Consumer rights activist YG Muralidharan says, “I have heard of such illegal treatments in the city but no complaint has come to my notice. If I get concrete evidence, I will definitely bring it to the notice of the drugs controller.” Somashekar V, managing trustee of Grahak Shakthi, a consumer rights NGO, says he has come across many such cases in the recent past. Such illegal treatments fall under the Magic Remedies Act.
“Facial treatments should be done only by dermatologists. Beauticians who do this should be banned. In fact, according to the Advertising Council of India, even advertising and claiming that you are successful in these treatments, without proof, is wrong,” he says. Why splurge your hard-earned money and put your life at risk by going to an untrained beautician? Instead, go to your nearest dermatologist and not just be in safe hands but save money too!
When you ask for a chemical peel…
Kaya Skin Clinic
This luxurious beauty clinic with many branches offers all kinds of skin treatments, from age-control peels to skin resurfacing. Talk discovered that the clinic does have dermatologists round-theclock. All surgical procedures and facial treatments are performed by them alone. “We only take doctors who are certified by the Medical Council of India,” said Dr Rosanne Dalgado, dermatologist at Kaya. A chemical peel is not confined to one session and doctors say a client may require four or more sittings. The treatments are pricey when compared to the competition. A chemical peel costs between Rs 7,000 and Rs 13,000. The charges must be paid before the session begins.

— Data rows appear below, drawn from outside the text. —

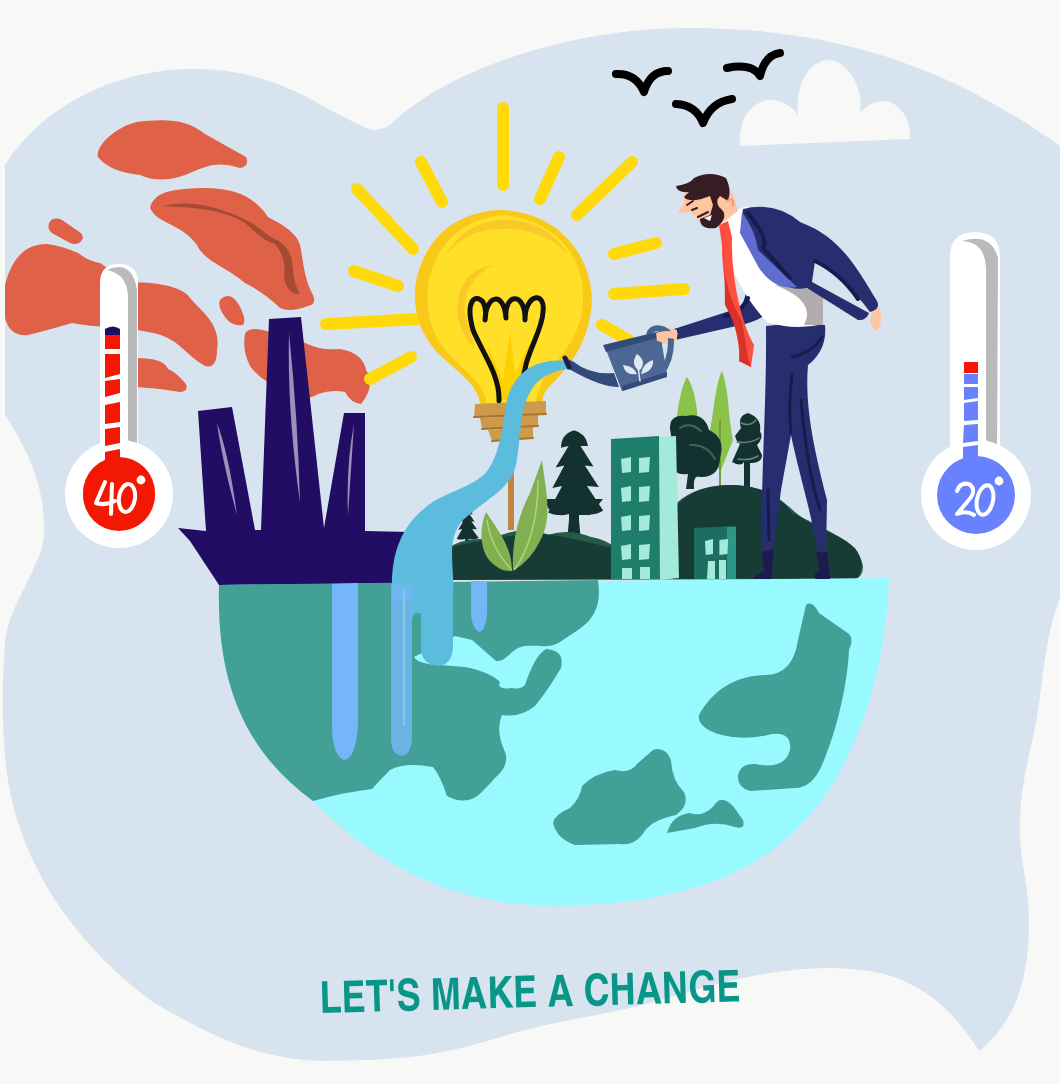
<!DOCTYPE html>
<html lang="en">
<head>
<meta charset="utf-8">
<title>Let's make a change</title>
<style>
:root{--paper:#f8f8f6;--sky:#d7e3ef;--smoke:#de6148;--smoke-dark:#a54a33;--factory:#210d63;--sun:#ffd90a;--bulb:#ffdf27;--bulb-edge:#f9c91a;--brass:#cd9a49;--water:#5bbcdd;--drip:#74b6f7;--sea:#98f9ff;--land:#42a097;--forest:#13312f;--hill:#255a48;--leaf:#82b051;--lime:#8bc34a;--tower:#1f7e6b;--mint:#a3eadb;--suit:#262e6f;--suit-dark:#171c4c;--lapel:#616cd0;--skin:#ffc5a0;--red:#f21804;--blue:#6781ff;--title:#079688}
*{box-sizing:border-box}
body{margin:0;background:var(--paper)}
.poster{position:relative;width:1060px;height:1084px;overflow:hidden;background:var(--paper)}
.artwork{display:block;width:1060px;height:1084px}
.slogan{font:700 44px "TeX Gyre Heros Cn","Liberation Sans",sans-serif;fill:var(--title)}
.line{fill:none;stroke-linecap:round;stroke-linejoin:round}
.smoke{fill:var(--smoke)}
.land{fill:var(--land)}
.forest{fill:var(--forest)}
.suit{fill:var(--suit)}
.rays{stroke:var(--sun);stroke-width:12}
.degrees{stroke:#fff;stroke-width:4}
</style>
</head>
<body>
<main class="poster">
<svg class="artwork" viewBox="0 0 1060 1084" role="img" aria-label="A man waters a light bulb growing from half a globe, with a factory on one side and a green town on the other">
<defs>
<g id="tube">
<path fill="#fff" d="M-19 452V283Q-19 264 0 264T19 283V452Z"/>
<path fill="#bbbabb" d="M-12 270Q13 259 18 290V446L9 440V296Q8 274-12 270Z"/>
<circle cy="494" r="54" fill="#fff"/>
</g>
<path id="pine" d="M0-60Q-12-56-12-42L-5-44-17-22-9-24-20-1-11-3-24 24Q-16 29-4 24L-6 48H6L4 24Q18 29 27 22L12-3 23-2 10-24 18-23 6-44 13-44Q11-57 0-60Z"/>
<g id="window-row"><path d="M0 2 10 0V15L1 16ZM18 1 29 0 28 15 18 16Z"/></g>
</defs>

<path id="backdrop" fill="var(--sky)" d="M5 165C40 110 110 69 195 69C250 69 292 87 330 110C350 120 362 127 373 130Q385 129 390 125C440 75 560 28 690 28C850 28 960 75 1060 146V598C1040 650 1044 700 1030 750C1012 830 1022 850 1028 900C1031 950 1028 1012 979 1051C960 1020 930 985 880 973C800 957 720 983 650 1003C600 1016 560 1020 510 1034C430 1060 390 1060 320 1061C250 1058 200 1030 150 1000C70 940 20 860 8 780C0 730 3 670 5 640C10 610 25 590 35 565Q46 545 44 520C42 480 25 445 5 415Z"/>

<g id="cloud-and-birds">
<path fill="var(--paper)" d="M740 146C738 115 755 98 775 100Q790 103 798 115C795 80 812 60 829 60C850 62 864 90 860 113Q872 98 890 102Q911 112 910 139Z"/>
<g class="line" stroke="#000" stroke-width="8">
<path d="M616 74Q636 73 644 92Q650 71 668 71M676 104Q696 105 703 123Q711 102 732 99M727 68Q752 63 760 76Q765 55 780 53"/>
</g>
</g>

<g id="smoke">
<path class="smoke" d="M98 157C95 145 120 122 145 121C170 119 188 120 205 134L246 157Q250 166 240 168C215 160 205 167 185 175Q160 184 140 175Q110 172 98 157Z"/>
<path class="smoke" d="M150 208Q153 191 185 189Q215 186 235 192Q255 198 268 217C285 226 300 235 301 250C304 268 305 280 313 295Q317 304 308 306Q290 313 280 308Q265 293 245 283C225 266 205 262 197 245C180 222 158 225 150 208Z"/>
<path fill="var(--smoke-dark)" d="M164 206C195 198 230 212 246 220C262 228 264 235 279 241C300 257 287 270 300 294Q288 295 284 278Q287 258 275 244C255 237 253 226 238 219C208 206 185 208 164 206Z"/>
<path class="smoke" d="M49 223Q53 216 62 220L78 231Q85 235 82 240Q78 246 70 243L52 233Q47 229 49 223Z"/>
<path class="smoke" d="M5 285C12 258 25 244 47 244Q62 246 78 253Q90 262 100 263L130 283C150 281 183 286 190 298C205 315 221 325 217 350Q217 369 205 366C185 354 180 341 158 334C125 326 95 328 72 323Q45 331 28 335Q10 337 5 318Z"/>
<path class="smoke" d="M136 358Q164 358 168 369Q176 372 186 384Q189 391 180 392Q158 388 136 387Z"/>
<path class="smoke" d="M220 300Q230 290 239 305Q247 320 243 325Q232 327 225 317Q217 306 220 300Z"/>
<path class="smoke" d="M245 334Q249 325 270 332L303 342Q320 351 340 349Q363 353 366 370Q376 385 361 404Q351 403 345 392Q332 389 318 394Q300 405 285 389Q262 383 250 366Q242 350 245 334Z"/>
</g>

<g id="hot-thermometer">
<use href="#tube" x="119"/>
<path fill="var(--factory)" d="M105 329Q113 324 120 329V335H105Z"/>
<path fill="var(--red)" d="M105 335H120V349H105ZM105 354H120V374L105 378ZM105 381 120 379V393L105 397ZM105 405 120 402V422L105 424ZM105 429 120 427V443L105 446ZM105 452 120 449V470H105Z"/>
<circle cx="119" cy="495" r="36" fill="var(--red)"/>
<circle cx="119" cy="493" r="36" fill="var(--red)"/>
<g class="line degrees" role="img" aria-label="40°"><path d="M105 482 96 503Q106 506 115 501M112 484 111 514"/><ellipse cx="127" cy="498" rx="8" ry="14" transform="rotate(8 127 498)"/><circle cx="141" cy="480" r="2.4"/></g>
</g>
<g id="cool-thermometer">
<g transform="translate(975 0)"><path fill="#fff" d="M-25 455V257Q-25 232 0 232T25 257V455Z"/><path fill="#bbbabb" d="M-13 241Q16 232 23 258L22 448 11 440V268Q10 242-13 241Z"/></g>
<circle cx="976" cy="495" r="55" fill="#fff"/>
<path fill="var(--red)" d="M964 362H978V373H964Z"/>
<path fill="var(--blue)" d="M964 374H978V384H964ZM964 387H978V398L964 400ZM964 403 978 401V420L964 421ZM964 425 978 424V441L963 443ZM963 447 978 445V470H963Z"/>
<circle cx="976" cy="495" r="39" fill="var(--blue)"/>
<g class="line degrees" role="img" aria-label="20°"><path d="M957 491Q960 482 969 484Q978 490 968 501L957 514Q966 510 974 515"/><ellipse cx="985" cy="500" rx="8" ry="15" transform="rotate(12 985 500)"/><circle cx="999" cy="481" r="2.4"/></g>
</g>

<g id="light-bulb">
<path class="line rays" d="M503 108V185M421 162 442 202M357 189 413 249M354 271 398 286M326 324 418 319M370 379 411 357M559 157 540 199M632 162 577 215M614 254 656 243M614 294 684 289M602 325 630 341"/>
<path fill="#c1863c" d="M508 435H514V530H508Z"/>
<path fill="var(--bulb-edge)" d="M416 282C424 240 455 211 501 210C555 212 589 250 592 297C591 340 572 363 553 383Q542 392 542 404H480C478 383 455 371 436 351C418 331 412 305 416 282Z"/>
<path fill="var(--bulb)" d="M428 285C434 248 460 218 504 215C554 220 583 254 583 297C583 335 562 355 544 377L535 403H487C482 376 452 365 437 338Q425 315 428 285Z"/>
<path fill="#f7ca28" d="M445 257Q465 218 510 220Q548 222 569 255Q540 227 502 229Q464 229 445 257ZM457 310Q459 270 493 265Q464 281 464 310L475 350Q458 330 457 310Z"/>
<path fill="#ffd000" d="M500 400 487 345 503 380 510 330 515 375 531 340 524 400Z"/>
<path class="line" stroke="#121212" stroke-width="5" d="M499 401C500 375 482 352 473 330C465 301 475 293 483 302Q487 310 485 320C486 294 504 291 506 318C504 292 526 292 525 320C525 293 546 291 543 312C542 334 523 354 522 390"/>
<path fill="var(--brass)" d="M475 404 546 401V414L474 418ZM480 418 538 415V426L482 429ZM488 430 533 427V438L492 441Z"/>
<path class="line" stroke="#a7742d" stroke-width="2" d="M474 417 546 414M482 429 538 426M492 441 533 438"/>
</g>

<g id="green-town">
<path fill="var(--lime)" d="M675 440C676 415 681 386 687 377C696 390 699 417 698 440ZM708 440C714 415 715 384 722 371C729 390 728 416 733 440L721 470Q710 465 708 440Z"/>
<path stroke="#719d3a" stroke-width="2" d="M720 420V486"/>
<path class="forest" d="M671 435Q666 414 686 416Q704 412 709 430Q726 438 720 458Q719 478 700 477Q693 474 694 489H686L688 474Q674 476 672 465Z"/>
<path class="line" stroke="#426559" stroke-width="2" d="M680 428Q690 421 701 431M690 445Q707 444 715 459"/>
<path class="forest" d="M748 413Q737 416 741 428L735 436Q737 443 740 444L732 462Q741 467 744 462V488H750V463Q762 463 762 455L757 445Q764 438 760 431Q762 418 748 413Z"/>
<path class="line" stroke="#65827b" stroke-width="1.5" d="M741 423Q750 427 756 420M737 442Q750 444 759 438M738 459Q750 461 758 456"/>
<use href="#pine" class="forest" transform="translate(574 489) scale(1.08 .98)"/>
<path class="forest" d="M545 499H603L590 515H579V545H569V514Q549 520 545 499Z"/>
<use href="#pine" class="forest" transform="translate(467 530) scale(.43 .36)"/>
<path fill="var(--hill)" d="M445 580V550Q465 536 490 540Q520 524 548 535Q568 528 591 537Q605 539 620 550L664 530C670 505 690 485 730 485C772 485 785 505 800 516C825 535 857 535 863 566Q863 577 855 579Z"/>
<path class="forest" d="M445 580V548Q485 540 535 532Q570 537 620 550V520H664Q680 486 732 485Q774 486 792 513Q835 532 855 548Q866 562 858 578Z" opacity=".72"/>
<path fill="var(--leaf)" d="M542 460C546 492 553 517 540 541Q531 560 513 571C512 546 516 520 530 493ZM486 512C479 528 480 550 490 561Q500 572 512 571C512 548 500 533 486 512Z"/>
<path class="line" stroke="#b2d27e" stroke-width="1.5" d="M538 481Q538 535 515 569M487 520Q491 548 511 569"/>
<path fill="var(--tower)" d="M611 439 659 436 664 579H611Z"/>
<path fill="var(--mint)" d="M659 437 676 436 679 578 660 580Z"/>
<g fill="var(--mint)"><use href="#window-row" x="621" y="457"/><use href="#window-row" x="621" y="486"/><use href="#window-row" x="621" y="515"/><use href="#window-row" x="621" y="544"/><path d="M622 568H632V579H622ZM640 567H650V579H640Z"/></g>
<path fill="#1b6e61" d="M694 528 736 526V579H694Z"/>
<path fill="#2b9886" d="M727 527H736V579H727Z"/>
<g fill="var(--mint)"><use href="#window-row" transform="translate(705 539) scale(.8 1)"/><path d="M708 561H715V579H707ZM719 560H726V579H719Z"/></g>
</g>

<g id="factory" fill="var(--factory)">
<path d="M178 528 206 531 198 411 232 407 255 530H261L269 319 301 317 324 528 344 413H365V531L410 532V585H219L190 541Z"/>
<g fill="#9b90b8"><path d="M217 423Q229 455 237 515Q222 460 217 423ZM289 333Q287 410 300 503Q298 420 289 333ZM354 424 348 515Q346 465 354 424Z"/></g>
</g>

<g id="globe">
<path fill="var(--sea)" d="M219 585 889 578C886 650 870 720 835 780C785 865 700 906 545 906C450 902 380 868 313 801C250 755 216 690 219 585Z"/>
<path class="land" d="M219 585 598 580C604 620 580 628 560 642C548 649 540 645 525 646C510 648 508 662 496 661L472 640 455 636 414 657Q418 664 440 665L465 667Q490 672 500 682Q496 690 512 688 520 690 525 685Q535 655 546 649Q565 650 561 668Q548 690 535 706Q520 718 502 715Q495 730 505 752Q510 765 495 778Q480 795 474 798Q462 804 447 796Q440 775 433 767Q405 762 390 770Q380 780 372 789Q345 792 313 801C250 755 216 690 219 585Z"/>
<path class="land" d="M806 605Q812 600 819 613L849 634Q854 639 849 650C847 690 835 735 822 765Q812 788 795 788L750 791Q737 787 738 775Q741 763 755 764Q785 770 790 750Q792 732 772 734Q745 741 722 735Q697 728 699 715C713 690 735 676 765 675Q793 675 798 640Z"/>
<path class="land" d="M553 823Q554 815 570 808Q580 799 582 786Q595 773 615 770Q630 774 637 764L653 750Q665 746 671 760Q672 781 684 792Q690 805 676 815Q650 820 642 835Q633 846 620 844L575 845Q557 839 553 823Z"/>
<path class="land" d="M667 833Q672 815 690 813Q705 818 716 803Q722 795 733 806L743 820Q746 830 735 827Q715 820 695 828Z"/>
</g>

<g id="flowing-water">
<g fill="var(--drip)"><path d="M332 584 358 583V725Q356 759 344 760Q332 755 332 725ZM471 581H487V612Q486 631 479 632Q471 627 471 612Z"/></g>
<path fill="var(--water)" d="M566 361C535 358 514 373 507 400C502 430 500 455 485 474C466 490 440 494 425 508C400 527 391 557 392 590V600H412V620Q414 609 421 614V645Q420 664 437 666Q453 665 453 646V592C455 568 445 540 463 520C485 500 510 490 516 465C522 435 518 404 537 382Q550 371 568 369Z"/>
<path fill="var(--drip)" opacity=".82" d="M391 585H412V740Q410 756 401 756Q391 753 391 740Z"/>
<path class="line" stroke="#80caeb" stroke-width="2" d="M404 590V725"/>
</g>

<g id="gardener">
<path class="suit" d="M766 326Q796 322 825 325C827 345 818 357 808 365C804 410 817 460 827 500L826 554H818C811 510 798 470 791 435L781 490 773 554H763C759 500 767 410 766 326Z"/>
<path class="line" stroke="var(--suit-dark)" stroke-width="3" d="M822 337Q813 352 792 357M791 433Q788 405 792 375M801 400Q807 470 820 510M768 490 769 540"/>
<path fill="#1d1951" d="M762 552 774 549 771 579H754Q755 574 764 572ZM816 552H827L830 579H816Q811 576 820 570Z"/>
<path class="suit" d="M749 282 742 307 674 329Q670 335 675 340L745 324Q768 318 771 306Z"/>
<path fill="var(--skin)" d="M677 330Q660 324 656 334L657 342Q666 347 677 340ZM872 310 879 307Q884 321 877 331Q869 326 871 319Z"/>
<path fill="#fff" d="M720 217 747 206 765 239 823 292V324Q795 331 767 322C745 298 724 265 720 217Z"/>
<path fill="#b3acae" d="M775 285Q812 286 823 295V325H804Q817 301 775 285Z"/>
<path class="suit" d="M743 209Q775 201 800 222C840 237 855 265 877 301Q881 309 870 312Q845 278 815 261L812 282 869 313Q866 321 858 320L807 288Q783 292 765 272C749 251 739 230 743 209Z"/>
<path fill="var(--lapel)" d="M742 212Q756 232 758 250L797 287Q775 291 759 268L740 233Z"/>
<path class="line" stroke="var(--suit-dark)" stroke-width="4" d="M748 213Q769 239 763 248L790 278M815 261Q840 273 858 299M725 316Q740 314 748 298"/>
<path fill="#ff4f3f" d="M719 225 728 221 732 237C731 275 740 320 754 345L751 367 739 361C742 335 722 300 722 245Z"/>
<path fill="#d93229" d="M724 243Q721 286 742 321L748 358 751 367 739 361Q742 335 725 305Z"/>
<g id="gardener-head">
<path fill="var(--skin)" d="M684 193 713 183 733 194 738 211 717 227 701 224 691 212 678 213 684 204Z"/>
<path fill="#361d23" d="M676 186Q690 184 694 178Q710 170 726 178Q732 190 728 201L720 196Q715 201 719 207Q731 216 716 228Q700 230 700 219L710 215 713 205 710 196Q690 204 684 197L689 192Q677 193 676 186Z"/>
<path fill="#fff" d="M704 218 712 215 710 221Z"/>
<path class="line" stroke="#361d23" stroke-width="2" d="M687 205 693 201M692 210 697 208M698 217Q704 214 708 212"/>
<path class="line" stroke="#f29c7d" stroke-width="2" d="M727 201Q734 196 733 206"/>
</g>
</g>

<g id="watering-can">
<path class="line" stroke="#4a638f" stroke-width="6" d="M650 338C645 325 672 324 671 342Q671 360 661 373"/>
<path fill="#4d6795" d="M605 347 660 333 667 374 622 391Z"/>
<path fill="#324b7a" d="M603 345 661 331V337L606 352ZM622 386 667 372V377L623 391ZM568 359 574 362Q590 375 614 373L619 387Q600 387 569 369Z"/>
<path class="line" stroke="#192347" stroke-width="5" d="M565 358 569 367"/>
<path fill="#dbe9ee" d="M637 354Q648 362 639 371Q630 364 637 354ZM623 365Q634 366 637 374Q625 376 623 365ZM653 360Q654 371 641 374Q643 363 653 360Z"/>
<path class="line" stroke="#dbe9ee" stroke-width="1.5" d="M638 367 640 381"/>
<path fill="var(--skin)" d="M656 333Q667 329 678 333L676 339 668 338 666 343 657 341Z"/>
</g>

<text class="slogan" transform="translate(320 1013) rotate(-1.6)" textLength="421">LET'S MAKE A CHANGE</text>
</svg>
</main>
</body>
</html>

When Talk called the Jayanagar outlet of VLCC slimming centre, they insisted the reporter go there in person, saying consultation was free. When pressed for solutions to an acne-prone skin, they explained, “There are glycolic acid, salicylic acid, lactic acid and many more treatments. Please visit us and we will make sure you have beautiful skin.” They only have a visiting dermatologist. A chemical peel here can cost anywhere between Rs 8,000 and Rs 12,000.
Leading beauty parlour
Pai Layout, KR Puram This huge beauty parlour in Pai Layout, KR Puram, hands out a card with a variety of facials, manicure and pedicure treatments, but nowhere are chemical peels mentioned on it. In person, this reporter asked what they would recommend for acne-prone skin.
“There are various kinds of treatments. We do chemical peels mostly and for your skin I would suggest the glycolic peel,” a woman at the parlour said. Price: Rs 1,200 a sitting. And the sittings could go up to five. Isn’t it illegal for beauty parlours to conduct these treatments? Her explanation: “There is a big difference between what the dermatologists do and what we do. They barely spend 10 minutes on these treatments. They probably give you an ice massage and pack you off. What we do is entirely different. We are trained to look into the skin deeply and perform these treatments methodically. Our results are far better than what you’ll get from any doctor.” In addition, she said, beauticians today were well educated and knew how to offer these treatments. “In a comfy and posh salon like mine, you’ll only get authorised treatments,” she asserted. The beauty parlour is recognised by Shahnaz Hussain and Habib’s.
Chik Mik, Ulsoor
This parlour only offers facials and haircuts. When this reporter asked if they knew of any other parlour that offered chemical peel treatments, their reply was a blunt ‘no’. Angel, who has been running the parlour for 10 years, said, “We are not supposed to do those treatments. So, our focus is only on what we know. I teach the same to my students as well.”
Columbia Asia, Fortis, Cosmesis and HCG Hospitals offer chemical peel treatments, charging between Rs 1,000 and Rs 1,800 a sitting. Their fee is lower than what many beauty parlours charge.